WHAT THIS TASK INVOLVES:
Provide the data again exactly, including every line that follows.

RECORDS:
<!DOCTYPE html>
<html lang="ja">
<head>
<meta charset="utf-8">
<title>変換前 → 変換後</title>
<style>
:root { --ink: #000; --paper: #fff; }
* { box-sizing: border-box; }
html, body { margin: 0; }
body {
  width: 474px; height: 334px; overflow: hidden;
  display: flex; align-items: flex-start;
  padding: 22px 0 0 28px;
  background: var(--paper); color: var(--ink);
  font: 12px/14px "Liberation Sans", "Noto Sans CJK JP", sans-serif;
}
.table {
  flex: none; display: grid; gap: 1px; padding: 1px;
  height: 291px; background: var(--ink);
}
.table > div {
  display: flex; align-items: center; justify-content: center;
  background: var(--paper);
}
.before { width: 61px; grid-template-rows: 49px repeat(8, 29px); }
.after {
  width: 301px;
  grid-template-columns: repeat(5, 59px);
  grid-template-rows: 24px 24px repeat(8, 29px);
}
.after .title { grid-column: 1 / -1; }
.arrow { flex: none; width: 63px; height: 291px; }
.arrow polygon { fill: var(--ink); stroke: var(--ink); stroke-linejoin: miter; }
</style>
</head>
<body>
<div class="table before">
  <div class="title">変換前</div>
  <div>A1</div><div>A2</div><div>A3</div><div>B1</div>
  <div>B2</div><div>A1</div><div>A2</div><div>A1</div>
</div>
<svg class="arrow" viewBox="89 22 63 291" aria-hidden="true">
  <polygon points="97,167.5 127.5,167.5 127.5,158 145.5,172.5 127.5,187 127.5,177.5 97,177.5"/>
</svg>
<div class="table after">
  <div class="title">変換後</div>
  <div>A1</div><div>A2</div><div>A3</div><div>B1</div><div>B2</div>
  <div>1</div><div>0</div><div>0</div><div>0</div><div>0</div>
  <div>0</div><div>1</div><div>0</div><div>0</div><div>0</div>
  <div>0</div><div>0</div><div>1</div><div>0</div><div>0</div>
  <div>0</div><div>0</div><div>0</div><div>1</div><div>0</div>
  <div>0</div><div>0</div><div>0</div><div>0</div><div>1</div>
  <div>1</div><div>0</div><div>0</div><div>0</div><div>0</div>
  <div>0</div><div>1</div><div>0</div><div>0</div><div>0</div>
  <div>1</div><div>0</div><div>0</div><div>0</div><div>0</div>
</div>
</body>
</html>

THE ANSWER:
<!DOCTYPE html>
<html lang="ja">
<head>
<meta charset="utf-8">
<title>変換前 → 変換後</title>
<style>
:root { --ink: #000; --paper: #fff; }
* { box-sizing: border-box; }
html, body { margin: 0; }
body {
  width: 474px; height: 334px; overflow: hidden;
  display: flex; align-items: flex-start;
  padding: 22px 0 0 28px;
  background: var(--paper); color: var(--ink);
  font: 12px/14px "Liberation Sans", "Noto Sans CJK JP", sans-serif;
}
.table {
  flex: none; display: grid; gap: 1px; padding: 1px;
  height: 291px; background: var(--ink);
}
.table > div {
  display: flex; align-items: center; justify-content: center;
  background: var(--paper);
}
.before { width: 61px; grid-template-rows: 49px repeat(8, 29px); }
.after {
  width: 301px;
  grid-template-columns: repeat(5, 59px);
  grid-template-rows: 24px 24px repeat(8, 29px);
}
.after .title { grid-column: 1 / -1; }
.arrow { flex: none; width: 63px; height: 291px; }
.arrow polygon { fill: var(--ink); stroke: var(--ink); stroke-linejoin: miter; }
</style>
</head>
<body>
<div class="table before">
  <div class="title">変換前</div>
  <div>A1</div><div>A2</div><div>A3</div><div>B1</div>
  <div>B2</div><div>A1</div><div>A2</div><div>A1</div>
</div>
<svg class="arrow" viewBox="89 22 63 291" aria-hidden="true">
  <polygon points="97,167.5 127.5,167.5 127.5,158 145.5,172.5 127.5,187 127.5,177.5 97,177.5"/>
</svg>
<div class="table after">
  <div class="title">変換後</div>
  <div>A1</div><div>A2</div><div>A3</div><div>B1</div><div>B2</div>
  <div>1</div><div>0</div><div>0</div><div>0</div><div>0</div>
  <div>0</div><div>1</div><div>0</div><div>0</div><div>0</div>
  <div>0</div><div>0</div><div>1</div><div>0</div><div>0</div>
  <div>0</div><div>0</div><div>0</div><div>1</div><div>0</div>
  <div>0</div><div>0</div><div>0</div><div>0</div><div>1</div>
  <div>1</div><div>0</div><div>0</div><div>0</div><div>0</div>
  <div>0</div><div>1</div><div>0</div><div>0</div><div>0</div>
  <div>1</div><div>0</div><div>0</div><div>0</div><div>0</div>
</div>
</body>
</html>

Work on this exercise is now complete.